look | Citizen cost for holding Mykolaiv:
The neurosurgeon says that although he is terrified that civilians are under fire and siege, he has confidence in Ukraine’s leadership to defeat Russia.
“Everything will be all right, everything will be fine,” he said. “We have the will, we have the diligence and most importantly we want freedom.
“We want to be free.”
Tire, Explosive and Molotov Cocktails
That determination can be seen in the piles of tires prepared in almost every neighborhood of Mykolaiv, with Molotov cocktails kept nearby in case Russians tried to enter the city.
And locals will tell you that the main bridge across the southern Bug River, which leads west to Odessa, is loaded with explosives—and ready to be blown up to prevent the Russians from crossing.
Some in the city worry that Ukrainian successes around Mykolaiv will inevitably encourage the Russians to use even more brutal tactics to try to capture Odessa.
“They did not manage to come through our city,” said Andrey Shevchenko, a local commander of the regional defense units of Mykolaiv.
“That’s why they’re angry with us… and they started bombing and shelling us. It’s the same in Kharkiv,” he said, referring to the northeastern city along Ukraine’s border with Russia, devastated by airstrikes has gone.
Shevchenko accused the Russians of deliberately shelling civilian areas in Mykolaiv and, in particular, of violating international law by using cluster munitions that sent multiple “bombards” upon impact.
In the neighborhood of Urochyshche Raketne, where many families keep summer homes to plant small gardens, Shevchenko pointed to a metal fence with small holes.
Two small craters can be seen on the other side in the garden, where munitions are believed to have landed, possibly delivered by a multiple-launch rocket system.
Shevchenko said a 40-year-old woman died in an adjoining house when a shell passed through her roof.
A recent Human Rights Watch report also documented reports of cluster munitions attacks at MycoLive, including weapons fragments believed to be analogous to multi-launch rocket systems.

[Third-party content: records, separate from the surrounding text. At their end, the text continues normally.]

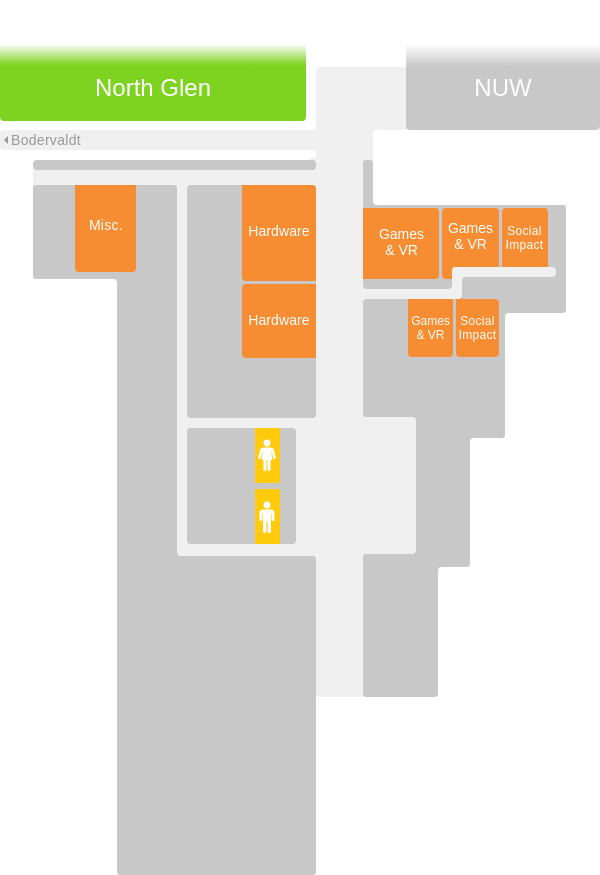
<!DOCTYPE html>
<html lang="en">
<head>
<meta charset="utf-8">
<title>Floor map</title>
<style>
:root {
  --paper: #ffffff;
  --wall: #c8c8c8;
  --hall: #f0f0f0;
  --lawn: #7ed321;
  --room: #f78d32;
  --restroom: #ffcb0c;
  --muted: #999999;
}
* { box-sizing: border-box; }
html, body { margin: 0; background: var(--paper); }
.map {
  position: relative;
  width: 600px;
  height: 875px;
  overflow: hidden;
  background: var(--paper);
  color: var(--paper);
  font-family: "Liberation Sans", Arial, sans-serif;
}
.layer { position: absolute; inset: 0; display: block; }
.wall { fill: var(--wall); }
.wing { stroke: var(--wall); stroke-width: 6; stroke-linejoin: round; }
.hall { fill: var(--hall); }
.area, .room, .restroom {
  position: absolute;
  display: flex;
  align-items: center;
  justify-content: center;
  text-align: center;
}
.area { top: 44px; font-size: 24px; }
.lawn {
  left: 0; width: 306px; height: 77px;
  padding-top: 10px;
  border-radius: 0 0 4px 4px;
  background: linear-gradient(var(--paper), var(--lawn) 21px);
}
.neighbour {
  left: 406px; width: 194px; height: 86px;
  padding-top: 2px;
  border-radius: 0 0 4px 4px;
  background: linear-gradient(var(--paper), var(--wall) 23px);
}
.exit {
  position: absolute;
  left: 4px; top: 130px; height: 20px;
  display: flex; align-items: center; gap: 3px;
  color: var(--muted);
  font-size: 14px;
  letter-spacing: 0.3px;
}
.room { background: var(--room); border-radius: 4px; font-size: 14px; line-height: 16px; }
.small { font-size: 12px; line-height: 14px; }
.spaced { letter-spacing: 0.3px; }
.misc { left: 75px; top: 185px; width: 61px; height: 87px; padding: 0 0 7px 1px; border-radius: 0 0 4px 4px; letter-spacing: 0.3px; }
.hardware { letter-spacing: 0.1px; }
.hardware-a { left: 242px; top: 185px; width: 74px; height: 96px; padding-bottom: 4px; border-radius: 0 4px 0 4px; }
.hardware-b { left: 242px; top: 284px; width: 74px; height: 74px; padding-bottom: 2px; border-radius: 4px 0 0 4px; }
.games-a { left: 363px; top: 208px; width: 76px; height: 71px; padding: 0 0 3px 1px; border-radius: 0 4px 4px 0; }
.games-b {
  left: 442px; top: 208px; width: 57px; height: 71px; padding-bottom: 16px;
  clip-path: polygon(0 0, 57px 0, 57px 64px, 15px 64px, 15px 71px, 0 71px);
}
.impact-a { left: 502px; top: 208px; width: 46px; height: 62px; padding: 0 1px 2px 0; }
.games-c { left: 408px; top: 299px; width: 45px; height: 58px; border-radius: 0 0 4px 4px; }
.impact-b { left: 456px; top: 299px; width: 43px; height: 58px; border-radius: 0 4px 4px 4px; }
.restroom { left: 255px; width: 25px; padding-right: 1px; background: var(--restroom); }
.women { top: 428px; height: 55px; }
.men { top: 489px; height: 55px; padding-top: 2px; }
.restroom svg { display: block; flex: none; fill: var(--paper); }
</style>
</head>
<body>
<main class="map">
  <svg class="layer" width="600" height="875" viewBox="0 0 600 875" aria-hidden="true">
    <defs>
      <path id="fillet" d="M0 0 H4 Q0 0 0 4 Z"/>
    </defs>
    <g class="hall">
      <rect x="316" y="67" width="94" height="63" rx="4"/>
      <rect x="316" y="126" width="57" height="84"/>
      <rect x="316" y="200" width="50" height="497" rx="4"/>
      <rect x="0" y="130" width="330" height="20" rx="4"/>
      <rect x="33" y="165" width="283" height="24"/>
      <rect x="173" y="165" width="145" height="395"/>
      <use href="#fillet" transform="translate(373 130)"/>
      <use href="#fillet" transform="translate(316 130) scale(-1 -1)"/>
      <use href="#fillet" transform="translate(316 150) scale(-1 1)"/>
      <rect x="310" y="158" width="8" height="10"/>
    </g>
    <g class="wall">
      <rect x="33" y="160" width="283" height="10" rx="4"/>
      <polygon class="wing" points="36,188 174,188 174,559 313,559 313,872 120,872 120,276 36,276"/>
      <polygon class="wing" points="366,163 370,163 370,208 563,208 563,310 502,310 502,435 467,435 467,564 435,564 435,694 366,694 366,557 419,557 419,414 366,414"/>
      <rect x="187" y="185" width="129" height="233" rx="4"/>
      <rect x="187" y="428" width="109" height="116" rx="4"/>
      <use href="#fillet" transform="translate(117 279) scale(-1 1)"/>
      <use href="#fillet" transform="translate(177 556) scale(1 -1)"/>
      <use href="#fillet" transform="translate(373 205) scale(1 -1)"/>
      <use href="#fillet" transform="translate(505 313)"/>
      <use href="#fillet" transform="translate(470 438)"/>
      <use href="#fillet" transform="translate(438 567)"/>
    </g>
    <rect class="hall" x="340" y="417" width="76" height="137"/>
    <g class="wall">
      <use href="#fillet" transform="translate(416 417) scale(-1 1)"/>
      <use href="#fillet" transform="translate(416 554) scale(-1 -1)"/>
    </g>
  </svg>

  <div class="area lawn">North Glen</div>
  <div class="area neighbour">NUW</div>
  <div class="exit">
    <svg width="4" height="8" viewBox="0 0 4 8" aria-hidden="true"><polygon points="0,4 4,0 4,8" fill="#999"/></svg>
    <span>Bodervaldt</span>
  </div>

  <div class="room misc">Misc.</div>
  <div class="room hardware hardware-a">Hardware</div>
  <div class="room hardware hardware-b">Hardware</div>
  <div class="room games-a">Games<br>&amp; VR</div>
  <div class="room games-b">Games<br>&amp; VR</div>
  <div class="room small spaced impact-a">Social<br>Impact</div>
  <div class="room small games-c">Games<br>&amp; VR</div>
  <div class="room small spaced impact-b">Social<br>Impact</div>

  <svg class="layer" width="600" height="875" viewBox="0 0 600 875" aria-hidden="true">
    <polygon points="458,295 462,295 462,299 458,299" fill="#f78d32"/>
    <g class="hall">
      <rect x="355" y="289" width="107" height="10" rx="4"/>
      <rect x="452" y="267" width="10" height="32" rx="4"/>
      <rect x="452" y="267" width="104" height="10" rx="4"/>
      <use href="#fillet" transform="translate(363 289) scale(1 -1)"/>
      <use href="#fillet" transform="translate(363 299)"/>
      <use href="#fillet" transform="translate(452 289) scale(-1 -1)"/>
      <use href="#fillet" transform="translate(462 277)"/>
    </g>
  </svg>

  <div class="restroom women">
    <svg width="18" height="34" viewBox="0 0 18 34" role="img" aria-label="Women's restroom">
      <circle cx="9" cy="4" r="3.4"/>
      <path d="M5 8.500 H13 Q15.500 8.500 16 11 L18 19 Q17 21 15.500 19.500 L13 11 L14.500 21 H12.600 V31 Q11 33 9.500 31 V21 H8.500 V31 Q7 33 5.400 31 V21 H3.500 L5 11 L2.500 19.500 Q1 21 0 19 L2 11 Q2.500 8.500 5 8.500 Z"/>
    </svg>
  </div>
  <div class="restroom men">
    <svg width="16" height="34" viewBox="0 0 16 34" role="img" aria-label="Men's restroom">
      <circle cx="8" cy="4" r="3.4"/>
      <path d="M4 8.500 H12 Q15.500 8.500 15.500 12 V19 Q14 21 12.600 19 V13 H12 V31 Q10.500 33 8.600 31 V21 H7.400 V31 Q5.500 33 4 31 V13 H3.400 V19 Q2 21 0.500 19 V12 Q0.500 8.500 4 8.500 Z"/>
    </svg>
  </div>
</main>
</body>
</html>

Shevchenko says Ukrainian troops have pushed Russian positions about 40 kilometers from the city.
But he also says that unless Western countries agree to “close the skies” to Russian bombing, ground fighting will prove fruitless.
“We can win the Russians on the ground, but not in the air because we have no means to shoot down planes and missiles,” he said.
Asked if this meant Ukraine would lose, he took a long pause – but then replied that Ukraine would win.
However, there is a caveat.
“With great sacrifices,” he says, qualifying his answer. “Especially among civilians.”